He stood there amongst his friends quietly. He looked a little darker and stared at us with a patience that spoke of a soul looking from the other side a different doorway than the one that we entered this world. From his black feet to his orange beak, he wasn’t like the other seagulls but somehow he also fit the description. We named him Horatio. We didn’t know it then but in Italian, the name means Timekeeper.
It was our fourth day in Los Angeles and we had already checked out of our Airbnb in the apartment in Playa Del Ray (Beach of the King) and we were “killing time” on the beach before we had to take the rental car back to the airport. We brought a picnic lunch from Trader Joe’s and we sat on a cement bench while a few seagulls gathered to see if they could coax a few tidbits from us.
One of the seagulls made a lot of noise, turning her head upside down and screeching. A few others joined in to see if we were easy marks. We weren’t. Kimmie laughed and said that the gull reminded her of one of her cats back home. Always begging, always hungry, always looking for the next thing.
There was a different gull in the handful that came by. He was a little darker, and even his feet were black, not yellow. His beak was orange, not yellow, and feathers brown, not white. He stayed quietly and when I tossed a piece of cabbage to the crowd he grabbed it and ate it while the loud gull spit it out and complained that it wasn’t the kind of food it was looking for.
His quiet behavior struck at us and he quickly became the favorite. We even named him: Horatio. Then we planted some of our chips in the sand nearby where he had to become bold to come grab them up close when none of the other gulls would risk it. That might have been because he started to chase them off when they got close to our bench on the beach.
It was a strange, lackadaisical approach to the day when each day before our trip had fulfilled some kind of purpose. The trip had been born out of the desire to travel and to bring my good friend to the town she grew up in when she hadn’t visited the place for almost eight years. I didn’t know that my musical travels would bring me back to the same place twice in just as many months. But this trip was different in its meaning. Horatio was the bookend to that, marking the passage of time and space and giving us this odd feeling of familiarity on a beach in the Los Angeles area that neither of us had been before this trip.
Kimmie and I took our time on that last day on the beach, feeling the spray and walking our bare feet into the cold water. Watching as the surfers wiped out on the high surf, the man collected the smooth rocks in the sand, and the balding man spoke to himself in a mirror propped against a palm tree facing away from the ocean.
I watched as Kim stepped into the surf and Horatio joined her as a bird shadow. The wind stirred the red curls of the wig she was wearing that day and I thought, “Fuck cancer.” This was life and we were alive. The trip had reminded us of the fire that we carried within ourselves and I had never seen her more alive than in the days after her diagnosis.

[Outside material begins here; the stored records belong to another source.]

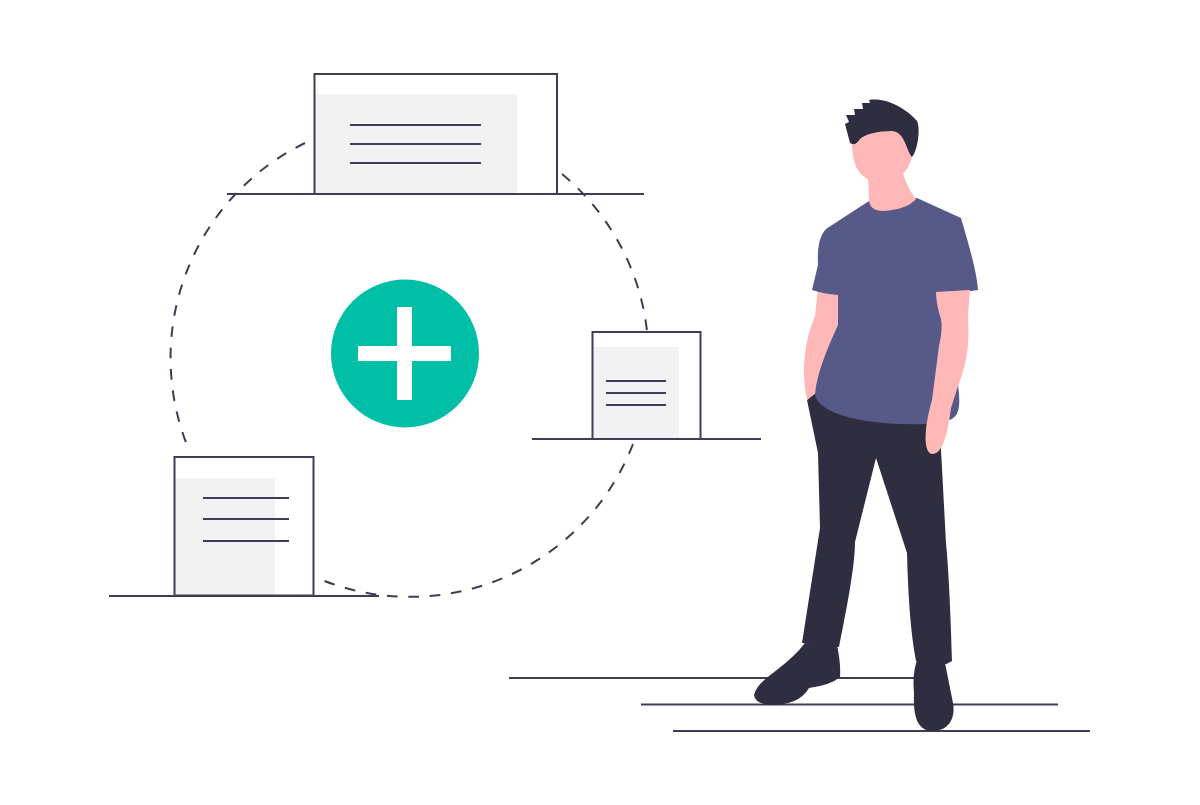
<!DOCTYPE html>
<html lang="en">
<head>
<meta charset="utf-8">
<title>Add new cards</title>
<style>
:root {
  --paper: #ffffff;
  --ink: #3f3d56;
  --dark: #2f2e41;
  --accent: #00bfa6;
  --panel: #f2f2f2;
  --skin: #ffb8b8;
  --shirt: #575a89;
}
html, body { margin: 0; background: var(--paper); overflow: hidden; }
svg { display: block; width: 1200px; height: 805px; }
.line { fill: none; stroke: var(--ink); stroke-width: 2; }
.dashed { stroke-dasharray: 10.7 10.7; }
.panel { fill: var(--panel); }
.badge { fill: var(--accent); }
.plus { fill: var(--paper); }
.dark { fill: var(--dark); }
.skin { fill: var(--skin); }
.shirt { fill: var(--shirt); }
</style>
</head>
<body>
<svg viewBox="0 0 1200 805" role="img" aria-label="A man standing beside a plus button ringed by three cards">
  <g class="line dashed" id="ring">
    <path d="M305 143A239 239 0 0 0 189 450"/>
    <path d="M562 174A239 239 0 0 1 647 331"/>
    <path d="M633 444A239 239 0 0 1 317 578"/>
  </g>

  <g id="card-wide">
    <rect class="panel" x="315" y="94" width="202" height="100"/>
    <rect class="line" x="314.5" y="74" width="242.5" height="120"/>
    <path class="line" d="M350 125H481M350 144H481M350 163H481M227 194H644"/>
  </g>

  <g id="card-small">
    <rect class="panel" x="593" y="347" width="86" height="92"/>
    <rect class="line" x="592.5" y="332" width="108" height="107"/>
    <path class="line" d="M606 381H666M606 393H666M606 405H666M532 439H761"/>
  </g>

  <g id="card-square">
    <rect class="panel" x="175" y="478" width="100" height="118"/>
    <rect class="line" x="174.5" y="457" width="139" height="138.5"/>
    <path class="line" d="M203 498H289M203 519H289M203 541H289M109 596H379"/>
  </g>

  <g id="plus-button">
    <circle class="badge" cx="405" cy="353.5" r="74"/>
    <path class="plus" d="M397 307H412V346H451V361H412V400H397V361H358V346H397Z"/>
  </g>

  <path class="line" id="ground" d="M509 678H926M641 704.5H1058M673 731H1090"/>

  <g id="man">
    <path class="skin" d="M818 288L815 316C804 341 801 372 807 399L822 394L846 320L840 288Z"/>
    <g class="dark">
      <path d="M807 400L816 393L940 416L941 450L946 543C949 573 951 625 952 661Q945 666 938 664L916 661C910 630 908 590 907 553L876 458L855 542C855 568 845 617 839 647L802 643L820 528L818 453Z"/>
      <path d="M805 643L837 645Q841 664 840 677Q831 685 809 688C802 700 789 705 771 705Q755 704 754 695C756 686 766 678 778 669Q795 656 805 643Z"/>
      <path d="M917 660L945 663L953 703C956 720 947 731 933 731C918 731 913 718 914 693Q912 675 917 660Z"/>
    </g>
    <path class="shirt" d="M869 201L917 198L961 218C968 242 977 272 978 290L964 292L958 385C961 407 959 417 949 420L925 424C866 426 817 414 815 394C817 373 827 349 838 325L838 295Q824 294 812 290L818 265C817 246 820 232 829 227Z"/>
    <path class="skin" d="M936 292L970 290L968 316C970 346 966 366 958 386L951 408C948 430 944 454 932 454C924 453 923 431 932 400L939 346Q943 328 941 319Q936 304 936 292Z"/>
    <path class="skin" d="M868 177L869 200Q870 211 883 211Q908 209 916 199Q907 188 903 173Z"/>
    <path class="skin" d="M852 146C853 176 868 182 882 182C899 182 911 168 912 155L900 126H858Z"/>
    <path class="dark" d="M845 124L849 122L846 115H855L854 109H863L862 103H870L869 100C886 97 907 109 917 121C921 130 917 152 912 157C906 150 905 132 892 131C878 131 865 134 860 139C856 145 853 145 850 143Z"/>
  </g>
</svg>
</body>
</html>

Two days previous she said to me that she had been worried about taking this trip. Taking time away from the clinic and the medications seemed like such a scary thing. She wasn’t sure that it was a break she could take. “I realized that being a patient was taking a break from life,” she told me after we had gone to Zuma beach and sculpted human sized creatures in the sand. “This is life,” Kimmie told me. “This is living.”
With the diagnosis that she had been given, many doctors had told Kim that she didn’t have long. With the help of her mom, she found a doctor that was also an advocate for her health and four months until a death sentence turned into a year and a half with tumors shrinking and calcifying. The very aspect of hope was part of what kept the fire of life burning. She could beat this thing.
Just three days after her last chemo treatment we were laughing in Los Angeles. There was an uncertainty in the air because she still had to schedule another scan to tell her if there were still persistent hitchhikers in her brain. It didn’t matter. With a newly shaved head, an arsenal of lovely wigs, and a skilled hand to draw on eyebrows she was ready to hit the town. Even without those things, she was still radiant. We were living.
So four days later we had visited City Walk in the midst of Chanukah celebrations, explored the Pacific Coast Highway, visited her dad’s old restaurant as well as the legacy he left there, and journeyed through parts of Hollywood and Beverly Hills to understand that there was no road that we had to leave untouched no matter how intimidating. It was good to sit on the beach with our toes in the sand, getting up occasionally to dance with our feet in the surf.
Horatio was there too, keeping time when we might have decided to let it slip past. There was some sort of internal trigger with our impromptu pet and as Kimmie stepped into the surf, he came with her and then decided to fly away to the north. He left us without a sound or a backwards glance; a dark gull figure mysteriously letting go of all attachment.
I think we both wanted to stay on the beach longer but the mist started to come in and it got cold. It was time to make our way to the airport and eventually back to Seattle where life was ready to have us keep on living. There was no use in trying to determine how much time we had left. Keeping time was for the birds. Obviously.